About this book
- The book makes a major practical contribution to the debate about DSM5, drawing upon history in order to determine which diagnoses have rock-solid credibility and which appear more fads and fancies.
- The author is intimately familiar with sources in the history of psychiatry in four major languages and has an unequalled knowledge of the great river of psychiatry's past.
- The book will continue to be relevant in the ongoing debate about DSM5 for years and decades to come.
This book argues that psychiatry's love affair with the diagnosis of depression has become a death grip. Depression is a real illness, especially in its melancholic form. But most patients who get the diagnosis of 'depression' are also anxious, fatigued, unable to sleep, have all kinds of physical symptoms, and tend to obsess about the whole thing. They do not have a disorder of 'mood'. It is a travesty to call them all 'depressed.' How did this happen? How did everyone become depressed?
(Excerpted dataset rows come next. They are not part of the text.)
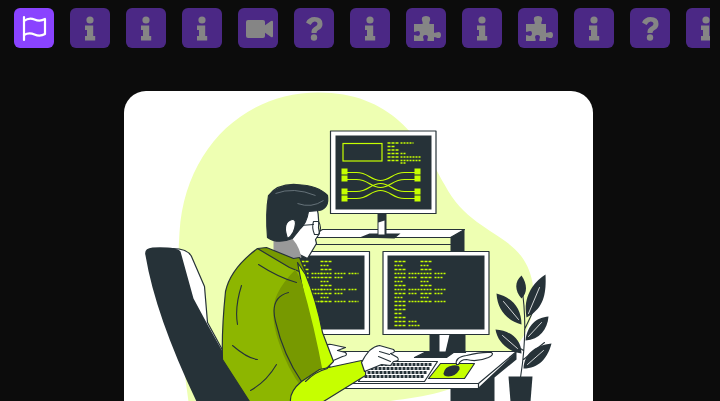
<!DOCTYPE html>
<html lang="en">
<head>
<meta charset="utf-8">
<title>Lesson steps</title>
<style>
:root {
  --page: #0c0c0c;
  --step: #4b2885;
  --step-active: #8a43ff;
  --step-icon: #858585;
  --card: #fff;
  --ink: #263238;
  --lime: #c6ff00;
  --lime-pale: #eeffb2;
  --lime-dark: #779900;
  --lime-mid: #8db600;
  --skin-shade: #999;
}
* { box-sizing: border-box; margin: 0; padding: 0; }
html, body { width: 720px; height: 401px; overflow: hidden; background: var(--page); }
body { position: relative; font-family: Inter, sans-serif; }
.symbols { position: absolute; }
.steps { position: absolute; left: 0; top: 8px; width: 710px; height: 41px; overflow: hidden; }
.steps ul { display: flex; gap: 16px; padding-left: 14px; list-style: none; }
.steps li { flex: 0 0 40px; }
.steps a { display: block; width: 40px; height: 40px; border-radius: 6px; background: var(--step); color: var(--step-icon); }
.steps a.active { background: var(--step-active); color: #fff; }
.steps svg { display: block; width: 40px; height: 40px; fill: currentColor; }
.lesson-card { position: absolute; left: 123.5px; top: 90.5px; width: 469px; height: 311px; overflow: hidden; border-radius: 22px 22px 0 0; background: var(--card); }
.lesson-card svg { display: block; }
.ink { fill: var(--ink); }
.lime { fill: var(--lime); }
.olive { fill: var(--lime-dark); }
.leaf { fill: var(--lime-mid); }
.shade { fill: var(--skin-shade); }
.white { fill: #fff; }
.outlined { stroke: var(--ink); stroke-width: 1.2; stroke-linejoin: round; stroke-linecap: round; }
.line { fill: none; stroke: var(--ink); stroke-width: 1.1; stroke-linecap: round; stroke-linejoin: round; }
.keys { fill: none; stroke: var(--ink); stroke-width: 2.8; }
.code { fill: none; stroke: var(--lime); stroke-width: 1.3; }
.wire { fill: none; stroke: var(--lime); stroke-width: 1.2; }
.vein { fill: none; stroke: #fff; stroke-width: .8; stroke-linecap: round; }
</style>
</head>
<body>
<svg class="symbols" width="0" height="0" aria-hidden="true">
  <defs>
    <symbol id="icon-info" viewBox="0 0 40 40">
      <circle cx="20" cy="12" r="3.6"/>
      <path d="M15 17.5h8.200v10.500h2v4.500H15V28h2v-6h-2z"/>
    </symbol>
    <symbol id="icon-video" viewBox="0 0 40 40">
      <rect x="8" y="12" width="19" height="18" rx="2"/>
      <path d="M26 18l7-5q2-1 2 1v14q0 2-2 1l-7-5z"/>
    </symbol>
    <symbol id="icon-question" viewBox="0 0 40 40">
      <path d="M12 14.500Q14.500 9 20.500 9q8 0 8 7 0 4-4 6-2 1-2 3h-5q-.5-4 3-6 3-1.500 3-3 0-2.500-3-2.500-2 0-4 3.500z"/>
      <circle cx="20" cy="29.500" r="3.200"/>
    </symbol>
    <symbol id="icon-puzzle" viewBox="0 0 40 40">
      <path d="M8 16h8q1.500 0 .5-2-2.500-6 3.500-6t3.500 6q-1 2 .5 2h4v8q0 1.500 2 .5 5-2 5 2.500t-5 2.500q-2-1-2 .5v3h-6q-1.500 0-.5-2 1.500-4-2-4t-2 4q1 2-.5 2H8v-5q0-1.500 2-.5 4 1.500 4-2t-4-2q-2 1-2-.5z"/>
    </symbol>
    <symbol id="icon-flag" viewBox="0 0 40 40">
      <g fill="none" stroke="currentColor" stroke-width="2.200" stroke-linecap="round" stroke-linejoin="round">
        <path d="M10 9v23"/>
        <path d="M10 13q5-4 10.500-1.500T31 11v15q-5 3-10.500 .5T10 27"/>
      </g>
    </symbol>
  </defs>
</svg>

<nav class="steps" aria-label="Lesson steps">
  <ul>
    <li><a class="active" href="#" aria-label="Start"><svg><use href="#icon-flag"/></svg></a></li>
    <li><a href="#" aria-label="Information"><svg><use href="#icon-info"/></svg></a></li>
    <li><a href="#" aria-label="Information"><svg><use href="#icon-info"/></svg></a></li>
    <li><a href="#" aria-label="Information"><svg><use href="#icon-info"/></svg></a></li>
    <li><a href="#" aria-label="Video"><svg><use href="#icon-video"/></svg></a></li>
    <li><a href="#" aria-label="Question"><svg><use href="#icon-question"/></svg></a></li>
    <li><a href="#" aria-label="Information"><svg><use href="#icon-info"/></svg></a></li>
    <li><a href="#" aria-label="Exercise"><svg><use href="#icon-puzzle"/></svg></a></li>
    <li><a href="#" aria-label="Information"><svg><use href="#icon-info"/></svg></a></li>
    <li><a href="#" aria-label="Exercise"><svg><use href="#icon-puzzle"/></svg></a></li>
    <li><a href="#" aria-label="Information"><svg><use href="#icon-info"/></svg></a></li>
    <li><a href="#" aria-label="Question"><svg><use href="#icon-question"/></svg></a></li>
    <li><a href="#" aria-label="Information"><svg><use href="#icon-info"/></svg></a></li>
  </ul>
</nav>

<main class="lesson-card">
  <svg width="469" height="311" viewBox="123.5 90.5 469 311" role="img" aria-label="Programmer working at a desk with three monitors">
    <defs>
      <g id="code-column" class="code">
        <path stroke-dasharray="3 1" d="M0 0h11M0 8h11M0 16h11M0 24h11M0 32h11M0 40h11"/>
        <path stroke-dasharray="2 1" d="M0 4h8M0 12h12M0 20h9M0 28h12M0 36h8"/>
        <path stroke-dasharray="2 1" d="M14 12h12M14 16h9M14 28h12M14 32h9M14 40h12"/>
      </g>
      <g id="code-tail" class="code">
        <path stroke-dasharray="3 1" d="M0 0h11M0 4h12M0 8h8M0 12h11M0 16h12M0 20h11"/>
        <path stroke-dasharray="2 1" d="M14 16h8M14 20h12"/>
      </g>
      <g id="code-short" class="code">
        <path stroke-dasharray="3 1" d="M0 0h11M0 3.500h8M0 7h11M0 10.500h11M0 14h11M0 17.500h11"/>
        <path stroke-dasharray="2 1" d="M13 0h13M13 10.500h6M13 14h20M13 17.500h20M13 20h6"/>
      </g>
    </defs>

    <path id="backdrop" fill="var(--lime-pale)" d="M188 401Q174 310 179 232C184 150 242 92 318 92c72 0 102 46 126 92 28 54 78 46 88 98 6 44-14 68-46 90-34 20-62 24-100 29z"/>

    <g id="shelf">
      <path class="white outlined" d="M308 237l14-8h142l-14 8z"/>
      <path class="line" d="M300 244h150"/>
      <path class="ink" d="M450 237l14-8v22h-14z"/>
    </g>

    <g id="top-monitor">
      <path class="ink" d="M377 212h9v22h-9zM359 237l10-4h31l-6 5z"/>
      <path class="white" d="M378 222l6-2v14h-6z"/>
      <rect class="white outlined" x="330" y="130.500" width="105.500" height="82.500"/>
      <rect class="ink" x="335" y="135" width="96" height="74"/>
      <rect class="wire" x="342.500" y="143" width="39" height="17.500"/>
      <use href="#code-short" x="387" y="142.500"/>
      <g id="signal-lines" class="wire">
        <path d="M346 172h10c12 0 14 8 24 8s12-8 24-8h12"/>
        <path d="M346 179h10c12 0 14 8 24 8s12-8 24-8h12"/>
        <path d="M346 191h10c12 0 14-8 24-8s12 8 24 8h12"/>
        <path d="M346 198h10c12 0 14-8 24-8s12 8 24 8h12"/>
      </g>
      <path class="lime" d="M341 168h6v6h-6zM341 175h6v6h-6zM341 188h6v6h-6zM341 195h6v6h-6zM414 168h6v6h-6zM414 175h6v6h-6zM414 188h6v6h-6zM414 195h6v6h-6z"/>
    </g>

    <g id="left-monitor">
      <rect class="white outlined" x="270" y="251" width="99" height="83"/>
      <rect class="ink" x="275" y="255" width="89" height="74"/>
      <use href="#code-column" x="297" y="261"/>
      <use href="#code-column" x="320" y="261"/>
      <path class="code" stroke-dasharray="2 1" d="M348 273h10M348 289h8M348 301h10"/>
    </g>

    <g id="right-monitor">
      <path class="ink" d="M429 333h36v24h-36z"/>
      <path class="white" d="M439 334h10l-4 17h-6z"/>
      <path class="ink" d="M414 357l10-5h29l-7 6z"/>
      <rect class="white outlined" x="382.500" y="251" width="106" height="83"/>
      <rect class="ink" x="387" y="255" width="97" height="74"/>
      <use href="#code-column" x="394" y="261"/>
      <use href="#code-column" x="420" y="261"/>
      <use href="#code-tail" x="394" y="305"/>
    </g>

    <g id="desk">
      <path class="white outlined" d="M318 351h111v1h-5l-10 5h32l7-5h12v-1h51l-38 32H342z"/>
      <path class="ink" d="M516 351v8l-22 18v24h-44v-14h28z"/>
      <path class="white outlined" d="M340 383h138v5H340z"/>
      <path class="lime outlined" d="M440 363h34l-10 15h-36z"/>
      <path class="ink" d="M443 373q1-7 9-8 8-1 7 4-4 7-11 7-5 0-5-3z"/>
      <path class="white outlined" d="M456 364q-2-7 10-9 16-4 25-3 3 2-3 5-12 5-22 2-6 0-8 5z"/>
    </g>

    <g id="keyboard">
      <path class="white outlined" d="M370 361h67l-13 20h-66z"/>
      <path class="keys" stroke-dasharray="3 1" d="M372 364h60M370 368h59M367 372h59M364 376h59"/>
    </g>

    <g id="plant">
      <path class="line" d="M520 377q8-50 1-92M523 350l-20-13M523 359l21-17M524 329l18-38"/>
      <path class="ink" d="M526 317c-4-22 8-36 19-43 1 20-2 34-19 43zM521 324c-14-4-24-14-25-31 16 4 25 15 25 31zM525 340c2-16 11-23 23-24-1 13-9 23-23 24zM521 353c-14-2-24-12-26-24 15 1 26 10 26 24zM523 368c1-15 11-23 28-25-4 15-13 25-28 25zM521 298c-7-8-7-17 0-23 6 9 6 17 0 23z"/>
      <path class="vein" d="M528 313l11-26M518 319l-15-18M528 336l13-14M517 348l-15-13M527 364l16-14"/>
      <path class="ink" d="M508 376h24l-2 25h-20z"/>
    </g>

    <g id="chair">
      <path class="white outlined" d="M172 248q15 0 19 8l13 30 3 36 43 79h-31l-42-110z"/>
      <path class="ink" d="M145 255q-2-7 7-8 24-1 28 4l13 47 14 26 43 77h-54q-41-86-51-146z"/>
    </g>

    <g id="programmer">
      <path id="far-hand" class="white outlined" d="M314 352q8-9 17-8l14 3-8 3 8 2q3 3-3 4l-16 7z"/>
      <path id="face" class="white outlined" d="M290 222l10-15 16-2q3 12 2 22l1 6-4 6 1 4-9 15-8-4-14-16z"/>
      <path id="neck" class="shade" d="M273 234h14q11 8 14 23l-5 3-23-10z"/>
      <g id="hair">
        <path class="ink outlined" d="M267 237q-2-25 1-42 9-12 28-11 22 1 31 11 2 12-8 15l-11 1q-2 12-8 17l-8 10q-15 6-25-1z"/>
        <path d="M275 193q18-7 40 2M297 203q14 5 26-3" fill="none" stroke="#75828a" stroke-width=".8"/>
        <path class="white outlined" d="M287 238q-5-14 2-18 6-3 6 3-1 11-8 15z"/>
      </g>
      <g id="glasses" class="line">
        <path d="M300 225l13-1"/>
        <path d="M313 221h5q4 6 0 13h-4q-3-7-1-13z"/>
      </g>
      <path id="shirt-back" class="leaf outlined" d="M257 248q-27 20-32 43-4 39-3 68l27 42h48l27-30-18-78q-5-24-10-31z"/>
      <path id="collar" class="olive outlined" d="M257 248l9-1 27 11 6-1 7 17-17-7z"/>
      <path id="shirt-lit" class="lime outlined" d="M297 262l8 12q11 26 17 58l11 29-14 14z"/>
      <path id="sleeve" class="olive" d="M277 293q6-12 18-24l6 12q13 45 22 94l-21 13q-15-19-24-47-10-30-1-48z"/>
      <path id="forearm" class="lime outlined" d="M290 401q-1-10 11-20l18-12 42-9q5 7 4 15l-42 26z"/>
      <path class="line" d="M288 292q-19 5-13 29 8 34 26 60M258 264q20 13 38 18M241 285q-7 22-4 39M232 345q15 13 25 14M250 390q16-9 26-26M305 381q10-10 22-13"/>
      <path id="near-hand" class="white outlined" d="M361 362q8-16 18-17l14 4q3 3-3 4l7 4q3 4-4 4l-3 4-9-1-17 7z"/>
      <path class="line" d="M379 351l10 3M378 356l12 5"/>
    </g>
  </svg>
</main>
</body>
</html>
A well-known historian, the author describes how in the 19th century patients with those symptoms were considered 'nervous,' and when they lost control it was a 'nervous breakdown.' Then psychiatry turned its back on the whole concept of nerves, and - first under the influence of Freud's psychoanalysis and then the influence of the pharmaceutical industry - the diagnosis of depression took center stage. The result has been a scientific disaster, leading to the misdiagnosis and inappropriate treatment (with antidepressants) of millions of patients. Urging that the diagnosis of depression be re-thought, the book turns a dramatic page in the understanding of psychiatric symptoms that are as common as the common cold.
The book makes an immediate contribution to the debate about DSM5, which is
due to be released very soon, in terms of discussing the diagnosis of depression.
The author controversially proposes replacing the diagnosis of 'major depression'
with 'melancholia' and 'nonmelancholia'; he argues that depression and anxiety
usually occur together and are really the same disease; and he says that patients
with so-called mood disorders really have a disorder of the entire body.
The author's ability to make use of the enormous well of psychiatry's past history in several languages make this a unique book that contributes to the important discussions today of diagnosis and treatment.
Readership: Psychiatrists, health care professionals, those interested in the history of medicine and psychiatry, and students of medicine.
Table of contents
Chapter 1 Introduction
Chapter 2 Nerves as a Problem
Chapter 3 Rise of Nervous Illness
Chapter 4 Fatigue
Chapter 5 Anxiety
Chapter 6 Melancholia
Chapter 7 Nervous Breakdown
Chapter 8 Paradigm Shift
Chapter 9 Something Wrong With the Label
Chapter 10 Drugs
Chapter 11 Return of the Two Depressions
Chapter 12 Nerves Redux
Chapter 13 Context